The iPhone’s API tells you what you can do and how each effect will be rendered, right down to available coloring. Android provides some structure in its graphics libraries, and a variety of panel types to help ensure attractive layouts as screen resolutions change, but as an open platform it leaves the developer a lot more leeway.
I’m hoping that user interface guidelines will appear soon, along with higher-level libraries to provide an attractive and standard look and feel. I imagine device manufacturers or service providers will jump into the breech with competing standards.

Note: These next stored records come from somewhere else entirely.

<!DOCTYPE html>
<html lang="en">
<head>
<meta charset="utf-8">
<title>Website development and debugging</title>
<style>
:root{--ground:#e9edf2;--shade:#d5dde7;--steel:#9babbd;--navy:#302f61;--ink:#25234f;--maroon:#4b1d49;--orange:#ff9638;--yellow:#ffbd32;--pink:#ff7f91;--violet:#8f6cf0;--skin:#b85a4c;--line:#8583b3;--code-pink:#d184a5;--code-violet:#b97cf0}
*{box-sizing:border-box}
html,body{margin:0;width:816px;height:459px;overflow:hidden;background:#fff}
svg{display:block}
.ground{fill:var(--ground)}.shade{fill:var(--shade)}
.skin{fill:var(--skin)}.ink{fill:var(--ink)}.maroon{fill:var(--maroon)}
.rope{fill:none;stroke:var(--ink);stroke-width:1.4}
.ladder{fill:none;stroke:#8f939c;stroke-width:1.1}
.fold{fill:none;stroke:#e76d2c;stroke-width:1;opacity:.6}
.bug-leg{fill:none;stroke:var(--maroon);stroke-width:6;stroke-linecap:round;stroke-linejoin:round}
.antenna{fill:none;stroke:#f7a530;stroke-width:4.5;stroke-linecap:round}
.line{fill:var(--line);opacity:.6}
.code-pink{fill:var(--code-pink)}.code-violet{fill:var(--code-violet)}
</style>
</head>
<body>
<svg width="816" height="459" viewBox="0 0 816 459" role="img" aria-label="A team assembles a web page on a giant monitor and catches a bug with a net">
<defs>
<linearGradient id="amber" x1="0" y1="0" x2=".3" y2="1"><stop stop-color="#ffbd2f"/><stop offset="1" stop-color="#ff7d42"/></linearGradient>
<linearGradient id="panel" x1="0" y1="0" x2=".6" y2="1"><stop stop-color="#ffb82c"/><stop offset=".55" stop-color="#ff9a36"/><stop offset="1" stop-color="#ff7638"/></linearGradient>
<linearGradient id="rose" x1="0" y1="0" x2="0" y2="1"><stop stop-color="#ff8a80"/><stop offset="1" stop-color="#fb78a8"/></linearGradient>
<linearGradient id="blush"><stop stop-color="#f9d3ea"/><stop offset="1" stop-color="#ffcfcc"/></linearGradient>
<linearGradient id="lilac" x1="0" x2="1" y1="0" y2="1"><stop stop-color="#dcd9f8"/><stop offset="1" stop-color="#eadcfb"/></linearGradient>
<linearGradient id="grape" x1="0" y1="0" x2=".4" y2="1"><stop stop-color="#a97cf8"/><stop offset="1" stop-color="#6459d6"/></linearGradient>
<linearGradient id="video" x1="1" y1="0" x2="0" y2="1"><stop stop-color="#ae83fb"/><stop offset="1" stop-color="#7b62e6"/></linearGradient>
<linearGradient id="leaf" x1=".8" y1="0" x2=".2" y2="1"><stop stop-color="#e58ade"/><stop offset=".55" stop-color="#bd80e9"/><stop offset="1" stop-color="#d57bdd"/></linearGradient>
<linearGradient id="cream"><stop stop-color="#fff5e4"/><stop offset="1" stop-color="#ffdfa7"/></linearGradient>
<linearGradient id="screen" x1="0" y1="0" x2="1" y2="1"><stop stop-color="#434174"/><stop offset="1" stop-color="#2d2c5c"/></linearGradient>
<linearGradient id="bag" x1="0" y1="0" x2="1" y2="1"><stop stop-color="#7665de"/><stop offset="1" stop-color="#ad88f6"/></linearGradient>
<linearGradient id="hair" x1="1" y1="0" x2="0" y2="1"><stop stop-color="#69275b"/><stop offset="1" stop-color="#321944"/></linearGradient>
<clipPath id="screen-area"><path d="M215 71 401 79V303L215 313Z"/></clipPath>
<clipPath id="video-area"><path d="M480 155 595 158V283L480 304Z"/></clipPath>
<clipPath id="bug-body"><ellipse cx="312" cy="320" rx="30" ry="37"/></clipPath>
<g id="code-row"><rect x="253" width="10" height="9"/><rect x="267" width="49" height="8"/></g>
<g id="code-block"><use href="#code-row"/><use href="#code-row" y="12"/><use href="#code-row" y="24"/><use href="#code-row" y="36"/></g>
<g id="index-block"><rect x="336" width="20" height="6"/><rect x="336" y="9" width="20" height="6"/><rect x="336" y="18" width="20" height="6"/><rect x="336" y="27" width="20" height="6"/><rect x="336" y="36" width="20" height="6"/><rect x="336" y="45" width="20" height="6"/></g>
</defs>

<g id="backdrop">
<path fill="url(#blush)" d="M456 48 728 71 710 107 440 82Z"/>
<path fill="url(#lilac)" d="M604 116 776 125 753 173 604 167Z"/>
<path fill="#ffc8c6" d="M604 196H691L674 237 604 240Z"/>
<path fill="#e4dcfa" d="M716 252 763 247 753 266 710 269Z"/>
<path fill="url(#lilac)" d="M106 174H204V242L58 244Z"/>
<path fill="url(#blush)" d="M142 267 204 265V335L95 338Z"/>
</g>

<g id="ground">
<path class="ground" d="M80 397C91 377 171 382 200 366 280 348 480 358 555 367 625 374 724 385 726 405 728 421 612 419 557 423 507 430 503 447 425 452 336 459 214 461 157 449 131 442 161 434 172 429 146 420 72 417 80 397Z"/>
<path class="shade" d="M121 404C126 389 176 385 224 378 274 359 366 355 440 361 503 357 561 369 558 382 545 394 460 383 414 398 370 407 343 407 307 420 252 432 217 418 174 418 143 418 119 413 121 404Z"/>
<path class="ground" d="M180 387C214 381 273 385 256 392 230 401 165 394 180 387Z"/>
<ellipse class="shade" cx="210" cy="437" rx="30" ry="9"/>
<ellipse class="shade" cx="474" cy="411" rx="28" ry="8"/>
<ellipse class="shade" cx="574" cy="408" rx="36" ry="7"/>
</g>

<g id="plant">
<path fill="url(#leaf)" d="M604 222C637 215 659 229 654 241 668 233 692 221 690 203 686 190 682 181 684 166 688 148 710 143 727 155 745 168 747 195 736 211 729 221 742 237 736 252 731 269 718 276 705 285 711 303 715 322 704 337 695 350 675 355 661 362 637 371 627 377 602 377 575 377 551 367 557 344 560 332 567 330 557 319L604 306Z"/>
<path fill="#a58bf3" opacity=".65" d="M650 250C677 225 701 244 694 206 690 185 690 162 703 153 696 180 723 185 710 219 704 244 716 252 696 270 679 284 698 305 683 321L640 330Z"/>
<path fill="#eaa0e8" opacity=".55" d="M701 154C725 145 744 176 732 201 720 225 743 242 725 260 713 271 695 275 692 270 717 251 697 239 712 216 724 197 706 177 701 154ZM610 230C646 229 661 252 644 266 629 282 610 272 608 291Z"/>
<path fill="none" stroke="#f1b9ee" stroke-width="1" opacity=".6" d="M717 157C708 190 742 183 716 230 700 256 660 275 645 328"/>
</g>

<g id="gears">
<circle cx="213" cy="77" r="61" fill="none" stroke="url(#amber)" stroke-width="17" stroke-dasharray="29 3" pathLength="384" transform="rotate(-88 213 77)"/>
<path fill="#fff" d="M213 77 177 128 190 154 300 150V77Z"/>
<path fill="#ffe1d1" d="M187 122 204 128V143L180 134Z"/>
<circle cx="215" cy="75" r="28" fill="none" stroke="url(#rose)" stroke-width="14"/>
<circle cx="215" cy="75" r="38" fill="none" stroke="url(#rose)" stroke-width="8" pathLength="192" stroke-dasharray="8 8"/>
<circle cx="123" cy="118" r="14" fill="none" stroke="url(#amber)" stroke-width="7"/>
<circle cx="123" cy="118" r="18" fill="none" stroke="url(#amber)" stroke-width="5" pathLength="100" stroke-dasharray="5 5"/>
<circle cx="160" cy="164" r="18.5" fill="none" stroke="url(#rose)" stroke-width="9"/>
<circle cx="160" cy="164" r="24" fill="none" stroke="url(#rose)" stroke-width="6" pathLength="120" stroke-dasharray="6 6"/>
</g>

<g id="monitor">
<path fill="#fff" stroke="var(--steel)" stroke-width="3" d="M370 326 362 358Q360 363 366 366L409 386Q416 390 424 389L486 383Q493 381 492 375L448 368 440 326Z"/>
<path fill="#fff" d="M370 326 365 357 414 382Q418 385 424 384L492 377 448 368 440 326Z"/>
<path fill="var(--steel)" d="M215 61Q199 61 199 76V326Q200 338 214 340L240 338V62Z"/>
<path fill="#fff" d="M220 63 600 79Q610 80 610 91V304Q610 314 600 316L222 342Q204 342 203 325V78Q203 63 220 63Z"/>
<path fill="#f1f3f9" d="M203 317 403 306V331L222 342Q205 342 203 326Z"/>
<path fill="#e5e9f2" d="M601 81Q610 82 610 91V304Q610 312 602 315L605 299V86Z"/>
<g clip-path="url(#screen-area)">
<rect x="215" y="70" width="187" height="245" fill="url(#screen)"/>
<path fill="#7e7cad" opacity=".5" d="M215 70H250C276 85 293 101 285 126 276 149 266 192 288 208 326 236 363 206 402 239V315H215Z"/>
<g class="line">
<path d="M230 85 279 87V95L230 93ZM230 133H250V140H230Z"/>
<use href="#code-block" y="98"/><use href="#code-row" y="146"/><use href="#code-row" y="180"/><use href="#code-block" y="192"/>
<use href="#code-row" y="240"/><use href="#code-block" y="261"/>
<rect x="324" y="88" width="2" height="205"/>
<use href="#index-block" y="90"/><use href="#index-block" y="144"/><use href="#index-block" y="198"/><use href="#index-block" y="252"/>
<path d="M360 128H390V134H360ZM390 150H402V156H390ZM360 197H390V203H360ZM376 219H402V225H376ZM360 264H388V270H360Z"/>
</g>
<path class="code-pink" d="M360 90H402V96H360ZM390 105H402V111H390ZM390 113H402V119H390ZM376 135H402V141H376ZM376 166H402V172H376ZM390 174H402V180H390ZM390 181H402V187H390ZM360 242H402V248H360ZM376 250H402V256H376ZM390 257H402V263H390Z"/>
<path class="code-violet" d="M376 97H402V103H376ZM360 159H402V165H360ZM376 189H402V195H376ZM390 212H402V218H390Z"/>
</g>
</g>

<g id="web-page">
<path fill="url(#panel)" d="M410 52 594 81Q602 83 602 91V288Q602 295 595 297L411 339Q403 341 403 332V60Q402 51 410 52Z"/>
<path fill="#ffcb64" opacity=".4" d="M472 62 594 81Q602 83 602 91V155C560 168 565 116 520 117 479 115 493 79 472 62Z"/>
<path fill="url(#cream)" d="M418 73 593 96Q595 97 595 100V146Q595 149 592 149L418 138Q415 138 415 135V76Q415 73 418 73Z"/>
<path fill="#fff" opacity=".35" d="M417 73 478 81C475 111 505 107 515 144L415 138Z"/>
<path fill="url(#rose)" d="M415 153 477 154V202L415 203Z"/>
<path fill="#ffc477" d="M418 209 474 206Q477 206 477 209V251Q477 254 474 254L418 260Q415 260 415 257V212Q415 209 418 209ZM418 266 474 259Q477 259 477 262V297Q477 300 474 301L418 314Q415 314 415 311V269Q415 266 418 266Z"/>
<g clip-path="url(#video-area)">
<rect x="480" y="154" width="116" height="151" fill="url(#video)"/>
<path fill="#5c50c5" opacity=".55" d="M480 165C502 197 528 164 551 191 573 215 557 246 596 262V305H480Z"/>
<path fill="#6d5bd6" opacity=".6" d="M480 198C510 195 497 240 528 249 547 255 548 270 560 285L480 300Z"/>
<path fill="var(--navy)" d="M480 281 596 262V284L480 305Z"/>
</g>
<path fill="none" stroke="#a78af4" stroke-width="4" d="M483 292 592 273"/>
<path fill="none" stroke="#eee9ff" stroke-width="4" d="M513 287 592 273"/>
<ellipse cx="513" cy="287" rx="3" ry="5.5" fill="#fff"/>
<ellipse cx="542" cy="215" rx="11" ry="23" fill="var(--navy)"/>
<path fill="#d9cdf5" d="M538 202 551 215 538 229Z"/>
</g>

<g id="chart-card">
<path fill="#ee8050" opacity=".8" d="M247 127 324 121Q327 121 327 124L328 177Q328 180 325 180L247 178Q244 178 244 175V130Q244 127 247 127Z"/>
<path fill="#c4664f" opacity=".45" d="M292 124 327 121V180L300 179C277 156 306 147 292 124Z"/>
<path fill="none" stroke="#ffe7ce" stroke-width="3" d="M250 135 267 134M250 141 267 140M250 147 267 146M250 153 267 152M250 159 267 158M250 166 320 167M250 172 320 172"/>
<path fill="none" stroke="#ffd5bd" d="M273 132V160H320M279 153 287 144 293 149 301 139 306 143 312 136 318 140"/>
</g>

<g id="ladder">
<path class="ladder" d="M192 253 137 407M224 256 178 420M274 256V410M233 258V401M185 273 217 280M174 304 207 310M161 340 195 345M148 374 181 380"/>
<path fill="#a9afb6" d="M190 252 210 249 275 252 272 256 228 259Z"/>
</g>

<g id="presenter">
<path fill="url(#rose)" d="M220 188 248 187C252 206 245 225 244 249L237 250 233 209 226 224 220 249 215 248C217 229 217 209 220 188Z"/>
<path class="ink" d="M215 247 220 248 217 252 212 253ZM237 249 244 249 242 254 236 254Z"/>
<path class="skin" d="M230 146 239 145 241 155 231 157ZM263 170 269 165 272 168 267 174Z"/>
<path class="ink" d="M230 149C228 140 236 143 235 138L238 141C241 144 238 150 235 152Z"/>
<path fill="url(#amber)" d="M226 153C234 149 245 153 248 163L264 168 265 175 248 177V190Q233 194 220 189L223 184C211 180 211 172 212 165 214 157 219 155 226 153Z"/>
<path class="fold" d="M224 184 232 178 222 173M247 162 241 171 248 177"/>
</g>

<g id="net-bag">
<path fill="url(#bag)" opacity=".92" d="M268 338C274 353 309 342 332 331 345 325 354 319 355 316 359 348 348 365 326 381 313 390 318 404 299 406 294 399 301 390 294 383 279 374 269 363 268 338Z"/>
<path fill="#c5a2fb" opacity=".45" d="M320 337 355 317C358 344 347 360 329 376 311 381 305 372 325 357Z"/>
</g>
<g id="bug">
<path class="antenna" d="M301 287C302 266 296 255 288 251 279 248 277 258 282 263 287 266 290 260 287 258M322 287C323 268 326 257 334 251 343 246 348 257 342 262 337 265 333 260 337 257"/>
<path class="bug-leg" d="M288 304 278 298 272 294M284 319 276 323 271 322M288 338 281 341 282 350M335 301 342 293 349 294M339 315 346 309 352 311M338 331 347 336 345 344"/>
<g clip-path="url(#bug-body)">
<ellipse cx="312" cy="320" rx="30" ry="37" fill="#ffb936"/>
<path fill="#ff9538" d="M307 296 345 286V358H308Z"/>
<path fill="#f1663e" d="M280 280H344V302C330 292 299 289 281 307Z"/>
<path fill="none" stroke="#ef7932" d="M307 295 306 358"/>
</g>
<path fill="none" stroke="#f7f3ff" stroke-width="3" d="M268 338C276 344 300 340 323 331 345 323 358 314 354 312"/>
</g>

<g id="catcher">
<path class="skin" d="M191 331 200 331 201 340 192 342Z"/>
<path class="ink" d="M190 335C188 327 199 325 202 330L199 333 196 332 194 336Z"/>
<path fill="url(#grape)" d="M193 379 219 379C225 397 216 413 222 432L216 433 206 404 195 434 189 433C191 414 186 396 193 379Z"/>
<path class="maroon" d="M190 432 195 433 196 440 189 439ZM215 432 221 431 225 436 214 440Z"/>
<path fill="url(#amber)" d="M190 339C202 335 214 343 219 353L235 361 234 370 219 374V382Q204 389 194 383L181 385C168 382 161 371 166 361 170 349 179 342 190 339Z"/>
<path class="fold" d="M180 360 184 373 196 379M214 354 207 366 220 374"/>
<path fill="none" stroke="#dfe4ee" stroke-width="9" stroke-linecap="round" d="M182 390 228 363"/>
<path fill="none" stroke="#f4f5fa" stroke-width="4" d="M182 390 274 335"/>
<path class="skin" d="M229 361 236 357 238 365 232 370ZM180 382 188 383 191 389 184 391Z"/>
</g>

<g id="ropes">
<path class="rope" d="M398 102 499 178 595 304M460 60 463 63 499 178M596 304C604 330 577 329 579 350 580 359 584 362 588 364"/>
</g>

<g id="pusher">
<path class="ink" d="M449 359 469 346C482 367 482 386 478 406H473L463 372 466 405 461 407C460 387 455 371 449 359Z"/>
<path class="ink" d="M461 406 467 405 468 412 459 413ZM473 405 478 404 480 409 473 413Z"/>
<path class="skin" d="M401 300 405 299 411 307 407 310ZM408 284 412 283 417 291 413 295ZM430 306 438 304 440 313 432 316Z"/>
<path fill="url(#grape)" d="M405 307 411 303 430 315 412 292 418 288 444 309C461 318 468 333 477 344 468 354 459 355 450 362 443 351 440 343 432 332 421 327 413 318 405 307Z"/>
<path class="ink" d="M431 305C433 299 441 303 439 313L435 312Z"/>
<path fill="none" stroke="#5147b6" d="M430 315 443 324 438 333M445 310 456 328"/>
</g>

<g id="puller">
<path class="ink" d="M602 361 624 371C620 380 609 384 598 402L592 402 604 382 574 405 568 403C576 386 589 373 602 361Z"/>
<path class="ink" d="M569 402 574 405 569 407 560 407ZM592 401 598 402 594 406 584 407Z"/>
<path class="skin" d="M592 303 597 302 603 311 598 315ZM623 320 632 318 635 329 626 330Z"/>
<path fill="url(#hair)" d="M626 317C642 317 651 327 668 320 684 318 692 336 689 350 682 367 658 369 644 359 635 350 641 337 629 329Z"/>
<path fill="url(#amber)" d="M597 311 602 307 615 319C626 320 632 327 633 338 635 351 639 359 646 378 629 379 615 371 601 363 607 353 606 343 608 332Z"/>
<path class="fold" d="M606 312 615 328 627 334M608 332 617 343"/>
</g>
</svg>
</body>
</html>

I’m uncomfortable when I think, as an historical analogy, that the wide-open X Window System took a couple decades to develop anything resembling a sleek and efficient look and feel. But I’m heartened to think that the Darwinian culling of interfaces will be faster on Android than on X, because Android is open. Unlike the early decades of X, where companies kept a firm hold over the toolkits and window managers, Android allows a user to install any window manager that catches his or her fancy.
The promise of openness
I have heard a lot more excitement over the concept of Android–and its support by a large number of equipment manufacturers, service providers, and software vendors in the Open Handset Alliance–than the APIs themselves. In a world of computing that seems inexorably trending toward openness, we’ll see whether the promise of Android gives it momentum.
Because Android will be released under an Apache license (as soon as Google feels the code has reached the 1.0 stage), application developers don’t have to release their source code. Even developers working on the challenge can submit binaries while withholding source code. This policy may facilitate participation.
The biggest promise of Android is to lower the barriers for participation in the mobile world so that we’ll hopefully see:
- Local businesses and other organizations offering Wi-Fi-based and Bluetooth-based services over municipal networks, disintermediating the expensive services provided by cell phone companies.
- Applications suited to developing countries, where mobile phone usage is popular and growing, but whose needs differ from the developed countries where most applications are currently written.
- Social networking and creative mash-ups in Web 2.0 fashion, creating new value that is bigger than the sum of its parts.